_What is being asked:_ Apart from the pictures, return every line of the listing exactly.

_Given records:_
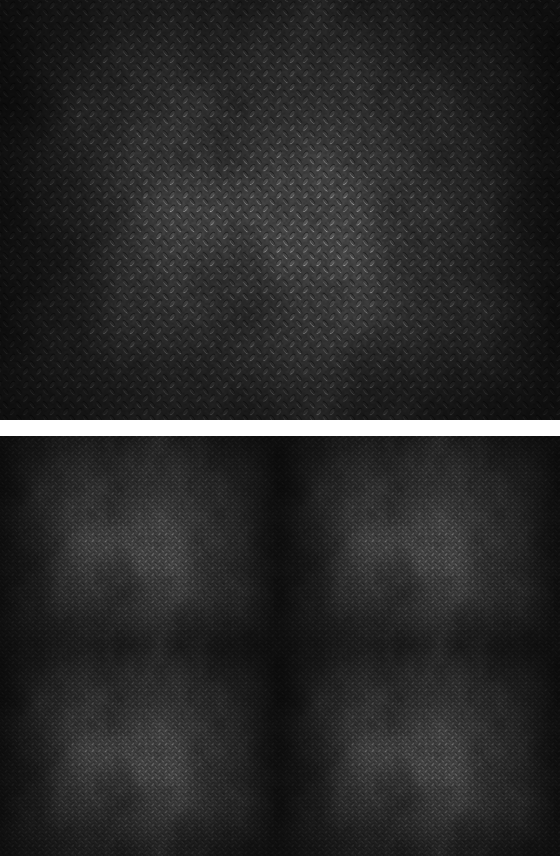
Top: one tile. Bottom: repeated 2 by 2.
Give the GLSL for this texture, as a Shadertoy shader.

```glsl
// Dark steel tread plate: raised oval studs in two directions, cloudy wear and shaded borders.

const float PI = 3.14159265;
const vec2 REPEATS = vec2(42.0, 31.0);
const vec2 PHASE = vec2(0.91, 0.60);
const vec3 EDGE_STEEL = vec3(0.066);
const vec3 CENTRE_STEEL = vec3(0.230);

float hash(vec2 p) {
    return fract(sin(dot(p, vec2(127.1, 311.7))) * 43758.5453);
}

// Value noise that wraps after "period" lattice cells.
float noise(vec2 uv, vec2 period, float seed) {
    vec2 p = uv * period;
    vec2 i = floor(p);
    vec2 f = p - i;
    f = f * f * (3.0 - 2.0 * f);
    float a = hash(mod(i, period) + seed);
    float b = hash(mod(i + vec2(1.0, 0.0), period) + seed);
    float c = hash(mod(i + vec2(0.0, 1.0), period) + seed);
    float d = hash(mod(i + vec2(1.0, 1.0), period) + seed);
    return mix(mix(a, b, f.x), mix(c, d, f.x), f.y);
}

float clouds(vec2 uv) {
    vec2 period = vec2(7.0, 4.0);
    float sum = 0.0;
    float weight = 0.5;
    for (int i = 0; i < 5; i++) {
        sum += weight * noise(uv, period, float(i) * 17.0);
        period *= 2.0;
        weight *= 0.55;
    }
    return sum / 1.06;
}

// Approximate signed distance to a tilted oval.
float oval(vec2 p, float angle, vec2 radii) {
    float c = cos(angle);
    float s = sin(angle);
    vec2 q = vec2(c * p.x + s * p.y, c * p.y - s * p.x) / radii;
    float k = length(q);
    return k * (k - 1.0) / max(length(q / radii), 0.001);
}

// Brightness change from one family of studs, lit from below.
float studs(vec2 grid, vec2 offset, float angle, vec2 radii, float face, float aa) {
    vec2 q = grid - offset;
    vec2 id = floor(q + 0.5);
    vec2 p = q - id;
    float d = oval(p, angle, radii);
    float below = oval(p + vec2(0.0, 0.05), angle, radii);
    float slope = clamp((below - d) / 0.05, -1.0, 1.0);
    float wear = 0.8 + 0.4 * hash(mod(id, REPEATS) + offset * 31.0);

    float fill = smoothstep(aa, -aa, d);
    float rim = exp(-pow(d / 0.038, 2.0));
    float lit = rim * max(-slope, 0.0) * 0.9;
    float edge = rim * 0.12;
    float shadowDist = oval(p - vec2(0.01, 0.06), angle, radii);
    float shadow = smoothstep(0.08, -0.03, shadowDist) * (1.0 - fill);
    return (fill * face + lit + edge) * wear - 0.5 * shadow;
}

void mainImage(out vec4 fragColor, in vec2 fragCoord) {
    vec2 uv = fragCoord / iResolution.xy;
    vec2 grid = uv * REPEATS - PHASE;
    float aa = 0.75 * REPEATS.y / iResolution.y;

    // Light pool that fades to the same dark tone on opposite edges
    vec2 pool = pow(max(sin(PI * uv), 0.0), vec2(1.3));
    float glow = pool.x * (0.4 + 0.6 * pool.y);
    vec3 color = mix(EDGE_STEEL, CENTRE_STEEL, glow);

    // Cloudy wear and fine grain
    color *= 0.55 + 0.9 * clouds(uv);
    color *= 0.90 + 0.20 * noise(uv, vec2(256.0, 192.0), 5.0);

    // Wide studs lean right, slim studs between them lean left
    float relief = studs(grid, vec2(0.0), 0.9, vec2(0.25, 0.115), 0.24, aa);
    relief += studs(grid, vec2(0.5), -0.87, vec2(0.25, 0.085), 0.06, aa);
    color *= max(1.0 + relief, 0.25);

    fragColor = vec4(clamp(color, 0.0, 1.0), 1.0);
}
```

_Your solution:_
Top: one tile. Bottom: repeated 2 by 2.
Give the GLSL for this texture, as a Shadertoy shader.

```glsl
// Dark steel tread plate: raised oval studs in two directions, cloudy wear and shaded borders.

const float PI = 3.14159265;
const vec2 REPEATS = vec2(42.0, 31.0);
const vec2 PHASE = vec2(0.91, 0.60);
const vec3 EDGE_STEEL = vec3(0.066);
const vec3 CENTRE_STEEL = vec3(0.230);

float hash(vec2 p) {
    return fract(sin(dot(p, vec2(127.1, 311.7))) * 43758.5453);
}

// Value noise that wraps after "period" lattice cells.
float noise(vec2 uv, vec2 period, float seed) {
    vec2 p = uv * period;
    vec2 i = floor(p);
    vec2 f = p - i;
    f = f * f * (3.0 - 2.0 * f);
    float a = hash(mod(i, period) + seed);
    float b = hash(mod(i + vec2(1.0, 0.0), period) + seed);
    float c = hash(mod(i + vec2(0.0, 1.0), period) + seed);
    float d = hash(mod(i + vec2(1.0, 1.0), period) + seed);
    return mix(mix(a, b, f.x), mix(c, d, f.x), f.y);
}

float clouds(vec2 uv) {
    vec2 period = vec2(7.0, 4.0);
    float sum = 0.0;
    float weight = 0.5;
    for (int i = 0; i < 5; i++) {
        sum += weight * noise(uv, period, float(i) * 17.0);
        period *= 2.0;
        weight *= 0.55;
    }
    return sum / 1.06;
}

// Approximate signed distance to a tilted oval.
float oval(vec2 p, float angle, vec2 radii) {
    float c = cos(angle);
    float s = sin(angle);
    vec2 q = vec2(c * p.x + s * p.y, c * p.y - s * p.x) / radii;
    float k = length(q);
    return k * (k - 1.0) / max(length(q / radii), 0.001);
}

// Brightness change from one family of studs, lit from below.
float studs(vec2 grid, vec2 offset, float angle, vec2 radii, float face, float aa) {
    vec2 q = grid - offset;
    vec2 id = floor(q + 0.5);
    vec2 p = q - id;
    float d = oval(p, angle, radii);
    float below = oval(p + vec2(0.0, 0.05), angle, radii);
    float slope = clamp((below - d) / 0.05, -1.0, 1.0);
    float wear = 0.8 + 0.4 * hash(mod(id, REPEATS) + offset * 31.0);

    float fill = smoothstep(aa, -aa, d);
    float rim = exp(-pow(d / 0.038, 2.0));
    float lit = rim * max(-slope, 0.0) * 0.9;
    float edge = rim * 0.12;
    float shadowDist = oval(p - vec2(0.01, 0.06), angle, radii);
    float shadow = smoothstep(0.08, -0.03, shadowDist) * (1.0 - fill);
    return (fill * face + lit + edge) * wear - 0.5 * shadow;
}

void mainImage(out vec4 fragColor, in vec2 fragCoord) {
    vec2 uv = fragCoord / iResolution.xy;
    vec2 grid = uv * REPEATS - PHASE;
    float aa = 0.75 * REPEATS.y / iResolution.y;

    // Light pool that fades to the same dark tone on opposite edges
    vec2 pool = pow(max(sin(PI * uv), 0.0), vec2(1.3));
    float glow = pool.x * (0.4 + 0.6 * pool.y);
    vec3 color = mix(EDGE_STEEL, CENTRE_STEEL, glow);

    // Cloudy wear and fine grain
    color *= 0.55 + 0.9 * clouds(uv);
    color *= 0.90 + 0.20 * noise(uv, vec2(256.0, 192.0), 5.0);

    // Wide studs lean right, slim studs between them lean left
    float relief = studs(grid, vec2(0.0), 0.9, vec2(0.25, 0.115), 0.24, aa);
    relief += studs(grid, vec2(0.5), -0.87, vec2(0.25, 0.085), 0.06, aa);
    color *= max(1.0 + relief, 0.25);

    fragColor = vec4(clamp(color, 0.0, 1.0), 1.0);
}
```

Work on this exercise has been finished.